As I was grading papers this afternoon, I found an artfully decorated love note on the back of an assignment.
I really really like you. You have pretty eyes. You have some hair and a nice family. I have a friend and her name is Ava.
My heart melted. What a beautiful expression of love. Years ago, in a whole other life, I worked as a paralegal in a law office. As I was clearing out some old files, I found a collection of also artfully decorated love letters. From prison.
I love you. I am still in prison. Thanks to you, you f@&#ing bitch. I need $20 for cigarettes. Come see me. And bring me $20. For cigarettes.
My heart melted. What a beautiful expression of love. Of cigarettes.
All this thinking about love notes made me yearn for one from my husband. Gregg is a man of very few words, especially written ones. I would be happy with, “Have a nice day. Love, Gregg.” As a matter of fact, I would be overflowing with love and excitement – giddy with desire, even – to read such a passionate nice day wishing.
According to author Gary D. Chapman in his book ,The Five Love Languages, my love language is “Words of Affirmation”. I feel loved the most when it is expressed from another in spoken or written words. Clearly, I am married to the wrong guy for that job. I once asked Gregg to read Chapman’s book, but if there is one thing he hates more than writing and speaking words of affirmation, it’s reading about them.
I will take my affirmation any way I can get it from The Quiet One. It is there, but his love language is like a rare Biblical scroll…sacred but difficult to translate. He sections half a grapefruit for me each and every morning. This means, “I want you to be healthy and live a long life with me.” He helps with the dinner dishes every night. This means, “I appreciate that you work all day and I will share the responsibilities to lighten the load.” He holds my hand while walking through a crowded parking lot.

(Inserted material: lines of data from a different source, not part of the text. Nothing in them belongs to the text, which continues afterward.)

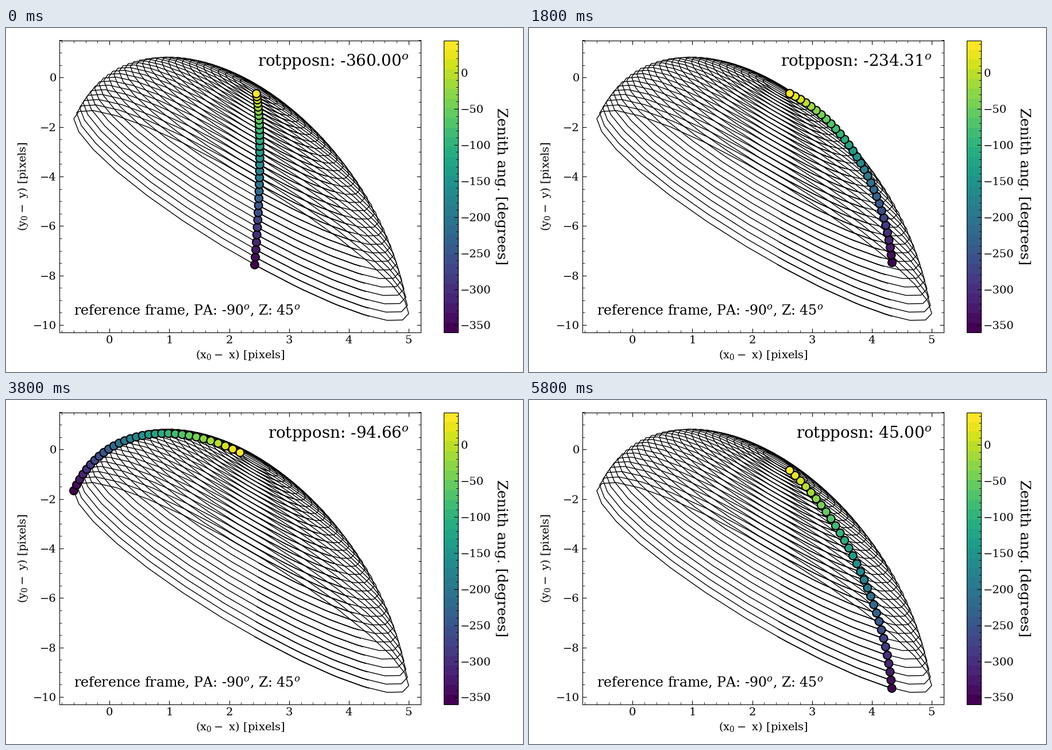
A matplotlib script that plays this animation: 900x600 px, repeating every 6 s.

```python
import matplotlib.pyplot as plt
import numpy as np
from matplotlib.animation import FuncAnimation
from matplotlib.cm import ScalarMappable
from matplotlib.colors import Normalize
from matplotlib.ticker import AutoMinorLocator, MultipleLocator

W, H, N = 900, 600, 30

plt.rcParams.update({
    "font.family": "DejaVu Serif",
    "mathtext.fontset": "dejavuserif",
    "font.size": 14,
    "xtick.direction": "in", "ytick.direction": "in",
    "xtick.top": True, "ytick.right": True,
    "xtick.major.size": 5, "ytick.major.size": 5,
    "xtick.minor.size": 3, "ytick.minor.size": 3,
})

rot = np.linspace(-360, 45, N)
zen = np.radians(np.linspace(75, 5, N))


def offsets(angle):
    """Pixel offsets of every zenith step at one rotator angle."""
    c, s = np.cos(np.radians(angle)), np.sin(np.radians(angle))
    x = 2.120 + 0.315 * np.cos(zen) + (0.2326 * c + 2.889 * s) * np.sin(zen)
    y = -7.370 + 6.920 * np.cos(zen) - (2.058 * c + 3.897 * s) * np.sin(zen)
    return np.column_stack([x, y])


def rect(x0, y0, x1, y1):
    return [x0 / W, 1 - y1 / H, (x1 - x0) / W, (y1 - y0) / H]


fig = plt.figure(figsize=(W / 100, H / 100), dpi=100, facecolor="white")
ax = fig.add_axes(rect(92.5, 21.5, 722.5, 531))
ax.set(xlim=(-0.843, 5.206), ylim=(-10.3, 1.5),
       xlabel=r"(x$_0-$ x) [pixels]", ylabel=r"(y$_0-$ y) [pixels]")
ax.xaxis.set_major_locator(MultipleLocator(1))
ax.yaxis.set_major_locator(MultipleLocator(2))
ax.xaxis.set_minor_locator(AutoMinorLocator(5))
ax.yaxis.set_minor_locator(AutoMinorLocator(4))

tracks = np.array([offsets(a) for a in rot])
ax.plot(tracks[:, :, 0], tracks[:, :, 1], color="black", lw=1, zorder=1)

cmap = plt.get_cmap("viridis", N)
norm = Normalize(-360, 45)
dots = ax.scatter(*tracks[0].T, c=rot, cmap=cmap, norm=norm, s=100,
                  edgecolors="black", linewidths=1.5, zorder=3)

cax = fig.add_axes(rect(761.5, 21.5, 786.5, 531))
bar = fig.colorbar(ScalarMappable(norm, cmap), cax=cax)
bar.set_ticks(MultipleLocator(50))
cax.yaxis.set_minor_locator(AutoMinorLocator(5))
bar.set_label("Zenith ang. [degrees]", size=18, rotation=270, labelpad=20)

ax.text(-0.6, -9.58, "reference frame, PA: -90$^o$, Z: 45$^o$", size=17)
title = ax.text(5, 0.47, "", size=20, ha="right", zorder=4)


def update(i):
    dots.set_offsets(tracks[i])
    title.set_text(f"rotpposn: {rot[i]:.2f}$^o$")
    return dots, title


anim = FuncAnimation(fig, update, frames=N, interval=200, repeat=True,
                     repeat_delay=0)
plt.show()
```
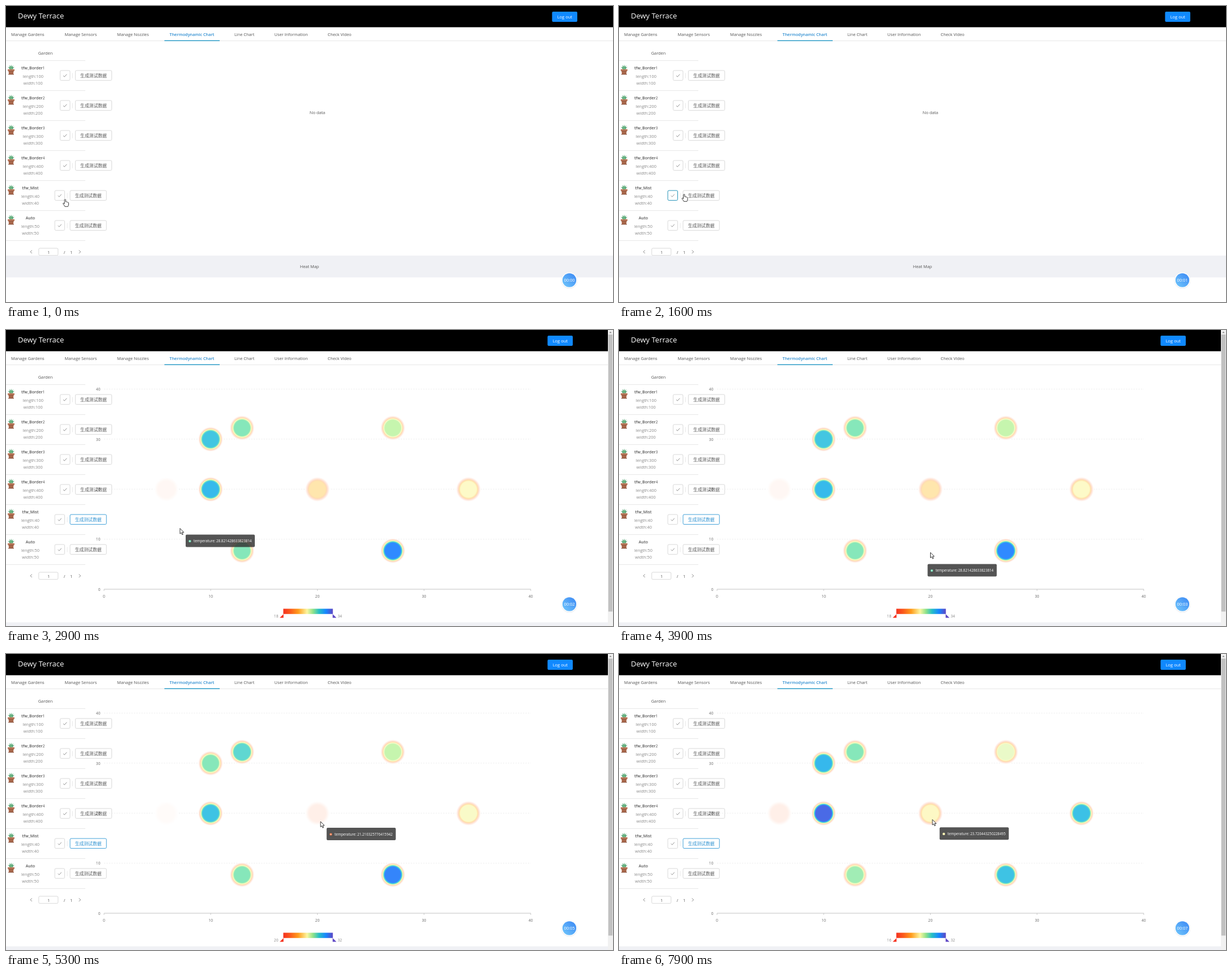
Write an HTML page that moves like this. It is 1071 by 523 pixels and loops after 8000 ms.

```html
<!DOCTYPE html>
<html lang="en">
<head>
<meta charset="utf-8">
<title>Garden dashboard</title>
<style>
  html, body { margin: 0; width: 100%; height: 100%; overflow: hidden; background: #fff; }
  svg { display: block; width: 1071px; height: 523px; font-family: "Open Sans", "Noto Sans CJK SC", "Noto Sans CJK", sans-serif; }
</style>
</head>
<body>
<svg id="stage" viewBox="0 0 1071 523"></svg>
<script>
const NS = 'http://www.w3.org/2000/svg';
const stage = document.getElementById('stage');

function add(parent, tag, attrs = {}, content) {
  const el = document.createElementNS(NS, tag);
  for (const key in attrs) el.setAttribute(key, attrs[key]);
  if (content !== undefined) el.textContent = content;
  parent.appendChild(el);
  return el;
}
const group = (parent, attrs) => add(parent, 'g', attrs);
const rect = (parent, x, y, width, height, fill, more) =>
  add(parent, 'rect', { x, y, width, height, fill, ...more });
const path = (parent, d, fill, more) => add(parent, 'path', { d, fill, ...more });
const stroke = (parent, d, color, width = 1, more) =>
  path(parent, d, 'none', { stroke: color, 'stroke-width': width, ...more });

// Text is placed by its visual middle.
function label(parent, x, y, content, { size = 7.4, fill = '#555', anchor = 'middle', weight = 400 } = {}) {
  return add(parent, 'text', {
    x, y: y + size * 0.36, fill, 'font-size': size, 'font-weight': weight, 'text-anchor': anchor
  }, content);
}

function gradient(type, id, attrs, stops) {
  const el = add(defs, type, { id, ...attrs });
  return stops.map(([offset, color, opacity = 1]) =>
    add(el, 'stop', { offset, 'stop-color': color, 'stop-opacity': opacity }));
}

const defs = add(stage, 'defs');
rect(stage, 0, 0, 1071, 523, '#fff');

// Header and tabs
rect(stage, 0, 0, 1071, 37.5, '#000');
label(stage, 21, 17, 'Dewy Terrace', { size: 13, fill: '#fff', anchor: 'start' });
const logout = group(stage);
rect(logout, 963.5, 10, 44.5, 18, '#1089ff', { rx: 2 });
label(logout, 985.8, 19, 'Log out', { fill: '#fff', size: 7.5 });

stroke(stage, 'M0 61.5H1071', '#e8e8e8');
[[9, 'Manage Gardens'], [103.5, 'Manage Sensors'], [196, 'Manage Nozzles'], [403, 'Line Chart'],
 [473.5, 'User Information'], [567.5, 'Check Video']]
  .forEach(([x, name]) => label(stage, x, 50, name, { anchor: 'start' }));
label(stage, 328, 50, 'Thermodynamic Chart', { fill: '#2b8cd0', weight: 600, size: 7.3 });
rect(stage, 279.5, 60.6, 97.5, 1.4, '#2196c4');

// Garden list
label(stage, 69.5, 83.5, 'Garden');
stroke(stage, 'M0 96.5H140', '#e8e8e8');

function drawPlant(parent, y) {
  const g = group(parent, { transform: `translate(9 ${y})` });
  path(g, 'M-1 8L-5.5 2L-2.5 3L-3 -1L-.5 2L0 -2L1.5 2L3.5 -1L3 3L5.8 2L1 8Z', '#58a878');
  path(g, 'M-1 7L-.2 0L1 7Z', '#8ccb96');
  path(g, 'M-4.8 8H4.8L3.7 15.5H-3.7Z', '#a8674b');
  rect(g, -6, 6.2, 12, 3, '#b9775a', { rx: .5 });
  rect(g, -4.5, 9.2, 9, .8, '#8b503a');
  rect(g, -5, 14.5, 10, 1.2, '#8b503a', { rx: .5 });
}

function drawRow(name, digit, size, i) {
  const g = group(stage, { transform: `translate(0 ${i * 53})` });
  const shift = digit ? 0 : -9.4;
  const mid = digit ? 47.8 : 43;
  drawPlant(g, 105.5);
  const title = label(g, mid, 109.5, name, { weight: 600, fill: '#555', size: 7.1 });
  add(title, 'tspan', { 'font-weight': 400 }, digit);
  label(g, mid, 124, 'length:' + size, { fill: '#888' });
  label(g, mid, 136, 'width:' + size, { fill: '#888' });
  const box = { rx: 2, stroke: '#d9d9d9' };
  const check = rect(g, 95.5 + shift, 114, 17.4, 17.4, '#fff', box);
  stroke(g, `M${101 + shift} 123l2.2 2.2l4 -4.6`, '#888', .9);
  stroke(g, `M${117.5 + shift} 118.5v9`, '#e4e4e4', .8);
  const button = rect(g, 122.4 + shift, 114, 64.2, 17.4, '#fff', box);
  const text = label(g, 154.5 + shift, 122.9, '生成测试数据', { size: 7.8 });
  stroke(g, 'M0 149.5H140', '#e8e8e8');
  return { check, button, text };
}
const rows = [
  ['tfw_Border', '1', 100], ['tfw_Border', '2', 200], ['tfw_Border', '3', 300],
  ['tfw_Border', '4', 400], ['tfw_Mist', '', 40], ['Auto', '', 50]
].map((row, i) => drawRow(...row, i));
const activeRow = rows[4];

// Pagination
stroke(stage, 'M46 431.7L42.8 434.3L46 437', '#777', .8);
rect(stage, 57.8, 428, 34, 12.7, '#fff', { rx: 2, stroke: '#d9d9d9' });
label(stage, 75, 435, '1');
label(stage, 103, 435, '/');
label(stage, 115, 435, '1');
stroke(stage, 'M128.6 431.7L131.8 434.3L128.6 437', '#777', .8);

// State before data arrives
const empty = group(stage);
label(empty, 549.5, 188.5, 'No data');
rect(empty, 0, 441, 1071, 38.5, '#f0f1f5');
label(empty, 535.5, 460.8, 'Heat Map');

// Chart
const chart = group(stage);
rect(chart, 0, 516.5, 1062, 6.5, '#f0f1f5');
rect(chart, 1062, 0, 9, 523, '#f1f1f1');
rect(chart, 1062.8, 8, 7.4, 489.5, '#c1c1c1');
path(chart, 'M1064.3 5.3L1066.5 2.8L1068.7 5.3Z', '#888');

const axis = { size: 6.7, fill: '#666' };
for (let i = 0; i <= 4; i++) {
  const x = 173 + i * 188.2, y = 458 - i * 88.4;
  label(chart, x, 470.5, i * 10, axis);
  label(chart, 166.5, y + .3, i * 10, { ...axis, anchor: 'end' });
  stroke(chart, `M${x} 458v3`, '#bbb', .8);
  if (i) stroke(chart, `M173 ${y}H926`, '#e6e6e6', .7, { 'stroke-dasharray': '2.2 2.2' });
}
stroke(chart, 'M173 458H926', '#bbb', .9);

gradient('linearGradient', 'legend', {}, [
  [0, '#f5311f'], [.14, '#fb5a1c'], [.3, '#ff9c1c'], [.48, '#fcf6a0'], [.6, '#8fe28a'],
  [.72, '#26bfc6'], [.86, '#1686ff'], [1, '#5d46c4']
]);
rect(chart, 489.3, 492.5, 87.4, 9.3, 'url(#legend)');
path(chart, 'M489.6 502V508.5H483Z', '#f5311f');
path(chart, 'M576.4 502V508.5H583Z', '#5d46c4');
const lowLabel = label(chart, 480.5, 506, '', { ...axis, anchor: 'end', fill: '#888' });
const highLabel = label(chart, 585.3, 506, '', { ...axis, anchor: 'start', fill: '#888' });

// Heat colours as they look on white
const ramp = [
  [0, 255, 255, 255], [.1, 255, 239, 232], [.22, 255, 224, 208], [.34, 255, 219, 178],
  [.42, 255, 231, 172], [.49, 253, 250, 200], [.55, 230, 250, 200], [.61, 198, 245, 174],
  [.67, 134, 231, 186], [.75, 92, 214, 210], [.81, 62, 195, 228], [.84, 52, 182, 238],
  [.9, 48, 138, 255], [.96, 74, 106, 230], [1, 92, 70, 200]
];
function heat(v) {
  const i = Math.max(1, ramp.findIndex(r => r[0] >= v));
  const a = ramp[i - 1], b = ramp[i], k = (v - a[0]) / (b[0] - a[0]);
  return `rgb(${[1, 2, 3].map(c => Math.round(a[c] + (b[c] - a[c]) * k))})`;
}

const RADIUS = 22.5, CORE = 13.5, STEPS = 18;
const falloff = k => 1 - k * k * (3 - 2 * k);
const spots = [[361, 193], [361, 281.5], [416.5, 173], [682.5, 173], [283, 281.5],
  [549.5, 281.5], [816, 281.5], [416.5, 390], [682.5, 390]].map(([cx, cy], i) => {
  const stops = gradient('radialGradient', 'spot' + i, {}, Array.from({ length: STEPS + 1 }, (_, n) => {
    const k = n / STEPS;
    return [(CORE + (RADIUS - CORE) * k) / RADIUS, '#fff', Math.min(1, (1 - k) * 5)];
  }));
  add(chart, 'circle', { cx, cy, r: RADIUS, fill: `url(#spot${i})` });
  return stops;
});

const datasets = [
  { at: 1800, low: 18, high: 34, values: [.8, .83, .67, .61, .05, .41, .49, .67, .9] },
  { at: 4500, low: 20, high: 32, values: [.67, .81, .745, .61, .025, .1, .5, .67, .91] },
  { at: 7200, low: 16, high: 32, values: [.835, .96, .67, .54, .1, .483, .815, .645, .81] }
];
let shown;
function showData(data) {
  if (!data || data === shown) return;
  shown = data;
  lowLabel.textContent = data.low;
  highLabel.textContent = data.high;
  data.values.forEach((v, i) => spots[i].forEach((stop, n) =>
    stop.setAttribute('stop-color', heat(v * falloff(n / STEPS)))));
}

// Tooltip
const tip = group(stage);
rect(tip, 0, 0, 122, 22, '#323232', { rx: 2, 'fill-opacity': .83 });
const tipDot = add(tip, 'circle', { cx: 7.4, cy: 11.6, r: 2.2 });
const tipHole = add(tip, 'circle', { cx: 7.4, cy: 11.6, r: .8, fill: '#fff' });
const tipText = label(tip, 14, 11.3, '', { size: 6.25, fill: '#fff', anchor: 'start', weight: 500 });
const readings = [
  { at: 2500, value: '28.821428633823814', color: '#70dcb4' },
  { at: 4500, value: '30.875069981512926', color: '#58a0f4' },
  { at: 5000, value: '21.210325776415942', color: '#f47848' },
  { at: 7200, value: '23.720443250228495', color: '#fbf4b4' }
];

// Recording clock
gradient('linearGradient', 'clock', { x1: 0, y1: 1, x2: 1, y2: 0 }, [[0, '#72c8fb'], [1, '#3a87f4']]);
add(stage, 'circle', { cx: 994, cy: 485, r: 14.3, fill: '#e6e8ec' });
add(stage, 'circle', { cx: 994, cy: 484.6, r: 13.8, fill: '#fff' });
add(stage, 'circle', { cx: 994, cy: 484.5, r: 12.2, fill: 'url(#clock)' });
const clock = label(stage, 994, 484.7, '', { fill: '#fff', size: 7.5 });

// Pointers, with the hot spot at 0,0
const outline = { stroke: '#222', 'stroke-width': .9, 'stroke-linejoin': 'round' };
const hand = path(stage, 'M-1.3 .8Q0 -.6 1 .8V4.5Q2.2 3.7 3 5Q4.3 4.3 4.8 5.6Q6 5.2 6 6.8V9.5Q5.8 11 4.8 12.8H-.6Q-2 10.2 -3.8 8.1Q-4.2 6.4 -2.6 6.9L-1.3 8Z', '#fff', outline);
const arrow = path(stage, 'M0 0V9.6L2.2 7.6L3.8 11.2L5.4 10.5L3.9 7H6.8Z', '#fff', outline);

const pointerPath = [
  [0, 104.5, 341.5], [600, 104.5, 341.5], [1200, 115, 332.5], [1900, 115, 332.5], [2500, 307, 350.5],
  [2900, 307, 350.5], [3400, 418, 394], [3900, 549.5, 393], [4100, 549.5, 393], [4600, 561, 344],
  [5100, 555, 296], [6400, 555, 296], [7000, 553, 292.5], [8000, 553, 292.5]
];
const tipPath = [
  [2500, 317, 361.5], [2900, 317, 361.5], [3400, 415, 410], [3900, 544.5, 413.5], [4200, 560, 405],
  [4600, 563, 399], [5150, 565.7, 307], [6400, 565.7, 307], [7000, 565.7, 306.3], [8000, 565.7, 306.3]
];
function follow(keys, t) {
  const i = Math.max(1, keys.findIndex(key => key[0] >= t));
  const [t0, x0, y0] = keys[i - 1], [t1, x1, y1] = keys[i];
  const k = 1 - falloff(Math.min(1, Math.max(0, (t - t0) / (t1 - t0))));
  return `translate(${x0 + (x1 - x0) * k} ${y0 + (y1 - y0) * k})`;
}

const latest = (list, t) => list.filter(item => item.at <= t).pop();
const show = (el, on) => el.setAttribute('visibility', on ? 'visible' : 'hidden');

function render(t) {
  const data = latest(datasets, t);
  const reading = latest(readings, t);
  showData(data);
  show(empty, !data);
  show(chart, data);
  logout.setAttribute('transform', `translate(${data ? -8 : 0} 0)`);

  activeRow.check.setAttribute('stroke', t >= 500 && t < 1700 ? '#2492b8' : '#d9d9d9');
  activeRow.button.setAttribute('stroke', t >= 1700 ? '#40a0d8' : '#d9d9d9');
  activeRow.text.setAttribute('fill', t >= 1700 ? '#2b90d0' : '#555');

  show(tip, reading);
  show(tipHole, reading && reading.at < 7200);
  if (reading) {
    tip.setAttribute('transform', follow(tipPath, t));
    tipText.textContent = 'temperature: ' + reading.value;
    tipDot.setAttribute('fill', reading.color);
  }

  show(hand, t < 2100);
  show(arrow, t >= 2100);
  for (const pointer of [hand, arrow]) pointer.setAttribute('transform', follow(pointerPath, t));
  clock.textContent = '00:0' + Math.floor(t / 1000);
}

const start = performance.now();
function tick() {
  const elapsed = (performance.now() - start) % 8000;
  render(Math.floor(elapsed / 100) * 100);
  requestAnimationFrame(tick);
}
tick();
</script>
</body>
</html>
```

This means, “I want the world to know you are mine.” Or possibly, “You are about to be hit by a Dodge.” Either way.
I do have one note from him, one that I will cherish always. Before he said his vows to me on our wedding night, he wrote some notes on a slip of paper to help him remember them. I have that slip of paper. And when I need to be reminded how he feels about me, I take it out and read it. It is one of my most prized possessions.
Words that are well chosen and sincere, even if they are rare, are a precious gift. I think I will give Ava’s love note to her mother, to save for Ava when she is 17 and feels like the least beautiful girl in the world. It may just be the heartfelt words of a 6 year old boy that remind her otherwise.